Objective.— The aim of this study was to pinpoint predilection sites of brain damage in migraine by quantitatively identifying morphometric and diffusion differences in migraineurs, compared with control subjects, and to assess whether migraine attack frequency and attack history are indicators for brain abnormalities in migraineurs.
Background.— Previous clinical neuroimaging investigations introduced the concept of migraine as a progressive brain disease. They reported an increased risk of white matter hyperintensities (WMH) with increasing attack frequency in migraineurs.
Methods.— We investigated 28 patients with migraine, using high-resolution T1- and diffusion-weighted magnetic resonance imaging and optimized voxel-based morphometry to localize gray and WM density, and fractional anisotropy and apparent diffusion coefficient differences.
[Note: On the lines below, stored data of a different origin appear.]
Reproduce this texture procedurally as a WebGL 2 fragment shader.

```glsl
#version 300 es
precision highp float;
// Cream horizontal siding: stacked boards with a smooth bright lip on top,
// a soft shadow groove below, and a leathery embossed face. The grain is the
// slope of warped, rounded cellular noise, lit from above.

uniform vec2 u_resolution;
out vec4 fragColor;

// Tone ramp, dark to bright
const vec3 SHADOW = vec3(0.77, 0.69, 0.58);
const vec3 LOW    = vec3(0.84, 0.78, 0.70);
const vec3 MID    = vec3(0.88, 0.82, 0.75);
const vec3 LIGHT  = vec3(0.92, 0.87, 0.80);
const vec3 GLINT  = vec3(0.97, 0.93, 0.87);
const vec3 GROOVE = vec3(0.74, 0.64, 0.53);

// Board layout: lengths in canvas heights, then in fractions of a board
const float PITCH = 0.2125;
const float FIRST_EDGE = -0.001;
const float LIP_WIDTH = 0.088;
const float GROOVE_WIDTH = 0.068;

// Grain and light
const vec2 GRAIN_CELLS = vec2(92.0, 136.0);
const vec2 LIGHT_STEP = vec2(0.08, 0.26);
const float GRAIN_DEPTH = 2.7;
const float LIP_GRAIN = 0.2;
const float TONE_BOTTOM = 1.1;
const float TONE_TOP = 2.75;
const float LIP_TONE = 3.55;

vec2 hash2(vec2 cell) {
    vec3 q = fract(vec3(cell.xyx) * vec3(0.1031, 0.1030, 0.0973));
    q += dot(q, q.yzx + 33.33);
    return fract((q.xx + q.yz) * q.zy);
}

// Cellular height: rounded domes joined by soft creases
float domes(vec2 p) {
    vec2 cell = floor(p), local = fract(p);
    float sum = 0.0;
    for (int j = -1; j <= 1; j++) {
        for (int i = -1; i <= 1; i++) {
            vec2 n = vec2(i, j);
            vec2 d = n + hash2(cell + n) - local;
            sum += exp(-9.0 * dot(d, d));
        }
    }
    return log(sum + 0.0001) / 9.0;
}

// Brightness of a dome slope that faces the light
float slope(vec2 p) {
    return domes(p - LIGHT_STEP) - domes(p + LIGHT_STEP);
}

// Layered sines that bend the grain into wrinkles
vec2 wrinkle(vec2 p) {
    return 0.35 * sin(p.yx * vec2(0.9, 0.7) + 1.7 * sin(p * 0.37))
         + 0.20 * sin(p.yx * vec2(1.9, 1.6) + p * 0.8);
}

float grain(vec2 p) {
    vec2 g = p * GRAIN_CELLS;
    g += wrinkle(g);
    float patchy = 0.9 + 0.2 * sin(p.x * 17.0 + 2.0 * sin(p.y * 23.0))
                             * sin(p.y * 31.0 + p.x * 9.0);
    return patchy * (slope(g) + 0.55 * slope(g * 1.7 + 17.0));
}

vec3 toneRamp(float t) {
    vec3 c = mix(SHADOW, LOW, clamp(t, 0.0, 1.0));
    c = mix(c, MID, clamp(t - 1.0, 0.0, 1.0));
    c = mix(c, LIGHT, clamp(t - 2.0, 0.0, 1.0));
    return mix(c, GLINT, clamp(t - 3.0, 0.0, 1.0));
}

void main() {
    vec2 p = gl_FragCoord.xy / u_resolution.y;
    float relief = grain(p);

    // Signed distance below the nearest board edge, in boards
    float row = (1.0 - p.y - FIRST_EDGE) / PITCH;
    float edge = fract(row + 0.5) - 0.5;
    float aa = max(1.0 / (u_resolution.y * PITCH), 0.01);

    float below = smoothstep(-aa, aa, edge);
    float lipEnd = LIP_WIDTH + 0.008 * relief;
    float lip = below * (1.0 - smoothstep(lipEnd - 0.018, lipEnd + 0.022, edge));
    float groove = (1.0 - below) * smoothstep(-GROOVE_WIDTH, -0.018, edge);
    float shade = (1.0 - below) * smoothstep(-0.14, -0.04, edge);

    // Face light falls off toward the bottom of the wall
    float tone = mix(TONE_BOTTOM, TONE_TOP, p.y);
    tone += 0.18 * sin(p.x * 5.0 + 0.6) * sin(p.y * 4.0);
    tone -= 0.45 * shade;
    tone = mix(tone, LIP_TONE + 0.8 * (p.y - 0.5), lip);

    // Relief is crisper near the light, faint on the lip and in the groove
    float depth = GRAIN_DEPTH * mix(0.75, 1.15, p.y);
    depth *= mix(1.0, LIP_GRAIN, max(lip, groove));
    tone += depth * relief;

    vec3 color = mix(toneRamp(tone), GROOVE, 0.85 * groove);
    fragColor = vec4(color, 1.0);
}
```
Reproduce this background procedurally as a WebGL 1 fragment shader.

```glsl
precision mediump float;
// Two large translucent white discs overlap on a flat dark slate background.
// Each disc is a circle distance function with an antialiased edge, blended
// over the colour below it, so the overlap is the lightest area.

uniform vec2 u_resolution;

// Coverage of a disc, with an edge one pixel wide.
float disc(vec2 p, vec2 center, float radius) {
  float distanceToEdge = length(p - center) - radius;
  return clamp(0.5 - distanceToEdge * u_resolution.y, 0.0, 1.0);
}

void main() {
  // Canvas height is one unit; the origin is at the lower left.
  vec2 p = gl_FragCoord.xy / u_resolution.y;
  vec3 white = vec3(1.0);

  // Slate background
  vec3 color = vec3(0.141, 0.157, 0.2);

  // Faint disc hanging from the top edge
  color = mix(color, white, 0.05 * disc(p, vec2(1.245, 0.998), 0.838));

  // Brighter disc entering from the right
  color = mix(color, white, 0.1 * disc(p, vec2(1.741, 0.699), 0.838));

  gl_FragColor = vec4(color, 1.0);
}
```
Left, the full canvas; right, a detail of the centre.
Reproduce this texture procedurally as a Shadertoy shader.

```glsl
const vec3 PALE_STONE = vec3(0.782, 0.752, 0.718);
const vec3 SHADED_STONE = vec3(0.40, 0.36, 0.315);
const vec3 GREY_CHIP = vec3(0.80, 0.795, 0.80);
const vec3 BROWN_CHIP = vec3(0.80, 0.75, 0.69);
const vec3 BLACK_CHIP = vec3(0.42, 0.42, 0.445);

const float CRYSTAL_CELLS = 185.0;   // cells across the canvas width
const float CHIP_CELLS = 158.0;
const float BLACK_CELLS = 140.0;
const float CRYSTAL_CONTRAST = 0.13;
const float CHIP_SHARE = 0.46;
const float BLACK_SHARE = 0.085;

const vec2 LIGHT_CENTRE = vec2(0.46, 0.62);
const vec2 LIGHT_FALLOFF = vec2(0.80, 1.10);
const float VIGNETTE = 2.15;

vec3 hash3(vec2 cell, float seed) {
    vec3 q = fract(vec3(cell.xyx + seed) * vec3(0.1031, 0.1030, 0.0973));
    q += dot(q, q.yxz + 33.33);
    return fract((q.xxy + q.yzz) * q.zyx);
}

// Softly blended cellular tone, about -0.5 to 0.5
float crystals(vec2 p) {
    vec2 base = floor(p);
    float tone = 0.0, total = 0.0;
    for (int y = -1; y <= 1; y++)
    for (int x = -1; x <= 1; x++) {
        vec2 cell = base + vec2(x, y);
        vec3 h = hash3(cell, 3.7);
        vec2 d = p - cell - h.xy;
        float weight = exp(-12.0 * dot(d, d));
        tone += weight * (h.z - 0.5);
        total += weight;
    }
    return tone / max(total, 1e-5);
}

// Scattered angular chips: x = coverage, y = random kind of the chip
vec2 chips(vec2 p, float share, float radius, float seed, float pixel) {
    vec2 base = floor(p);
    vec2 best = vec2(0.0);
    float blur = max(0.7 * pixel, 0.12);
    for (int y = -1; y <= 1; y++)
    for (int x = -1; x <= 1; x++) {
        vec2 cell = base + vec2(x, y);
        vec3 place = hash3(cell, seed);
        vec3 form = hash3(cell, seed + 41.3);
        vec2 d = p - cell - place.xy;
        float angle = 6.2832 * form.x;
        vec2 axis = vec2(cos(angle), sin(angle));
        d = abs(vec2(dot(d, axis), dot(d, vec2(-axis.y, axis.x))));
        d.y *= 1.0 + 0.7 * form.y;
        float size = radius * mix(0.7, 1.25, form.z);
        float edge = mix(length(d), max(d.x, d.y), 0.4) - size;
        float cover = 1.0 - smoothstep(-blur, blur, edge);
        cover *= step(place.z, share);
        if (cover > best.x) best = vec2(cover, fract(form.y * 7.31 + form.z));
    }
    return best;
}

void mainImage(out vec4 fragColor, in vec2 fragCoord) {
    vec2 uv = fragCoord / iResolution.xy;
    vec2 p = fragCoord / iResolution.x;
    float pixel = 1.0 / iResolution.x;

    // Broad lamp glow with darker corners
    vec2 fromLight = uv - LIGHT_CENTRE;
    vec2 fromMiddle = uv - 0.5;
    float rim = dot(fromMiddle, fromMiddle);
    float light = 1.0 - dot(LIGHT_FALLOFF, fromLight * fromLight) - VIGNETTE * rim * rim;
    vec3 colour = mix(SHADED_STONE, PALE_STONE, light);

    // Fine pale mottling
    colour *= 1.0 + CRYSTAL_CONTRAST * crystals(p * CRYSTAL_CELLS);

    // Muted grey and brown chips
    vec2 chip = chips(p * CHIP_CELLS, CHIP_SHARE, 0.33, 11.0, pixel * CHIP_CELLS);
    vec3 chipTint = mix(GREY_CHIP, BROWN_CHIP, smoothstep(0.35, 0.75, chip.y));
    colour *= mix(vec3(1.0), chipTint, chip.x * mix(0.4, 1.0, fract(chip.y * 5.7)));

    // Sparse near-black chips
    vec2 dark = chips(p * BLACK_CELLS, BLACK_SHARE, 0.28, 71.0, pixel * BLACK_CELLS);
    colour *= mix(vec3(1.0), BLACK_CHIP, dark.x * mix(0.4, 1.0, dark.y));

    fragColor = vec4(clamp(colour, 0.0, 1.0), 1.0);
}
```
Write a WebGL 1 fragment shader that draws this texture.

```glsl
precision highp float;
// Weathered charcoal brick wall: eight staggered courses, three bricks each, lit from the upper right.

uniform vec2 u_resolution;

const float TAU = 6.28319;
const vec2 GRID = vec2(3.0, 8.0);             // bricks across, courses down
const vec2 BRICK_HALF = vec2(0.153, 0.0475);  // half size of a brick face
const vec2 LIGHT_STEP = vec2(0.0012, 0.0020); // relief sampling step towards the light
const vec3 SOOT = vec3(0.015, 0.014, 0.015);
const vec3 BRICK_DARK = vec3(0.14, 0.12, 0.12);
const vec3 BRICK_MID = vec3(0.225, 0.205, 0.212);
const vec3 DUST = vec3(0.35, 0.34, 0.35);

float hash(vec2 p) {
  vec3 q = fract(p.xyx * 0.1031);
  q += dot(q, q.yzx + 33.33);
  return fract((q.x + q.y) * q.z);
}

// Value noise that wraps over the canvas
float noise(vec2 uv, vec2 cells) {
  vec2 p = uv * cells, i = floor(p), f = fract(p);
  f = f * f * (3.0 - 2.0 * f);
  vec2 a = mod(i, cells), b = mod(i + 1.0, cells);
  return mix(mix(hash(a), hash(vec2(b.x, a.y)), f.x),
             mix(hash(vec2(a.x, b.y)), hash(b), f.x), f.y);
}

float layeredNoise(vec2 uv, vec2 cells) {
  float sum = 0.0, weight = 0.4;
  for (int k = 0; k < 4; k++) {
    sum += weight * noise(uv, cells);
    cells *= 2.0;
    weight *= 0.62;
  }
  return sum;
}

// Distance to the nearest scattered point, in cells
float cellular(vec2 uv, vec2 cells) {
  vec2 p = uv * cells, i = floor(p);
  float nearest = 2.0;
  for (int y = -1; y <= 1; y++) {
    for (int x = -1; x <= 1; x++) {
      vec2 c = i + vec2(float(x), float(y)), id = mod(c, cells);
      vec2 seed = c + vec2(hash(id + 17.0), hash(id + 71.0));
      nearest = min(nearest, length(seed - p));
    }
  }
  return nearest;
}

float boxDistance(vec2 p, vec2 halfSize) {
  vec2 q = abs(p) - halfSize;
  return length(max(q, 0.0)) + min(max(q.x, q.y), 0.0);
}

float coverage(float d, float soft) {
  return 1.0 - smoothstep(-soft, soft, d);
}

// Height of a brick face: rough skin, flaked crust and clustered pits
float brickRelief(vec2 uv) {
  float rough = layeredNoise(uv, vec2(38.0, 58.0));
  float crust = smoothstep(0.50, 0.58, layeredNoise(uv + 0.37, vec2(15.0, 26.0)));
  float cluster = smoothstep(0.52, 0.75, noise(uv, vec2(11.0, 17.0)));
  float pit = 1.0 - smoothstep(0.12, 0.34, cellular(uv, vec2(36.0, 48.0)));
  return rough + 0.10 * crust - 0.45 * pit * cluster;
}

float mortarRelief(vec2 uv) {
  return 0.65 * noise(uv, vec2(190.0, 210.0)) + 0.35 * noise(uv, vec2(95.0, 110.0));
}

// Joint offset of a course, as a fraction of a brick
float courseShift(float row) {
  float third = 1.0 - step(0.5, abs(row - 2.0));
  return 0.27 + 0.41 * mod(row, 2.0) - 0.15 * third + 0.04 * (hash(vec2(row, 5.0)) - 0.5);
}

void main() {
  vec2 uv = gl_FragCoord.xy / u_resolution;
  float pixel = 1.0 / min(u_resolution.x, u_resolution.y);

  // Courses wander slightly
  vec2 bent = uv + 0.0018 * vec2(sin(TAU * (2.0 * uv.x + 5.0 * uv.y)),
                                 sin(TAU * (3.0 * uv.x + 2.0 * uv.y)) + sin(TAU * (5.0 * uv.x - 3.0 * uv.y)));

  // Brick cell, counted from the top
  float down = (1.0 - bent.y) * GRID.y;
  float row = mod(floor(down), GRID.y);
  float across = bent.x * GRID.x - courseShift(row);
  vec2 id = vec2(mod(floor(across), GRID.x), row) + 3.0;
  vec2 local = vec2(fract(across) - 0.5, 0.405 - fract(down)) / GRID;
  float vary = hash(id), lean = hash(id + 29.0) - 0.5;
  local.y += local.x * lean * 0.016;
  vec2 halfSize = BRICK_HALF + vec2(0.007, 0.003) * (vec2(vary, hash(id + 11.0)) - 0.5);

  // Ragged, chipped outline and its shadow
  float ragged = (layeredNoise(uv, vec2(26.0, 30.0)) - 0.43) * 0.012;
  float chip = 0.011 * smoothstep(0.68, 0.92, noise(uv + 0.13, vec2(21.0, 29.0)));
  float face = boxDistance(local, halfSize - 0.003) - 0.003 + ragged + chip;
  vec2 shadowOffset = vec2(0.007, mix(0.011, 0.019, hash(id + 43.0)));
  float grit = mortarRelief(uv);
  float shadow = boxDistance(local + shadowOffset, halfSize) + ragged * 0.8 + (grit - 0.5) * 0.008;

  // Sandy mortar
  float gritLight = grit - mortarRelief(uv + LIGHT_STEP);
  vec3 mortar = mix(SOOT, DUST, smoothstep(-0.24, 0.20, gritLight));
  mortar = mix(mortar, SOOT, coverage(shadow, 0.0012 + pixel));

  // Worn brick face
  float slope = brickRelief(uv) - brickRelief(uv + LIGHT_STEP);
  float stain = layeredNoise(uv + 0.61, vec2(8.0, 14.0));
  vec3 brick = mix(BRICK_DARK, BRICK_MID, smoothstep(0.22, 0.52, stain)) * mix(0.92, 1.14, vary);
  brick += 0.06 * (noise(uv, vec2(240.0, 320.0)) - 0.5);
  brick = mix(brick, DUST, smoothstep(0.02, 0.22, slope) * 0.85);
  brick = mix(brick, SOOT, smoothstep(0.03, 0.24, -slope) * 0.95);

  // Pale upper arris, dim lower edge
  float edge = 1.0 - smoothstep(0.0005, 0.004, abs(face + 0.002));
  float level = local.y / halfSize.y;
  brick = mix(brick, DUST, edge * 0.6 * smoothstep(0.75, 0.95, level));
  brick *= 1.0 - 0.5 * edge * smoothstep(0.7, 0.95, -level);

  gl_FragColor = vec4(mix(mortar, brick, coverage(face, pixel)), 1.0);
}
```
Results.— We identified predilection sites of brain abnormalities in migraineurs in the frontal lobes, brainstem, and the cerebellum, and we show that both attack frequency and disease duration are indicators for brain damage in migraine.
Conclusion.— Our findings report an unbiased quantitative whole brain assessment of morphological abnormalities in migraine. This might help to identify indicators for migraine as a possibly progressive brain disease. In order to reveal the causes and consequences of brain damage in migraine, further neuroimaging studies have to investigate quantitative brain changes in a longitudinal design.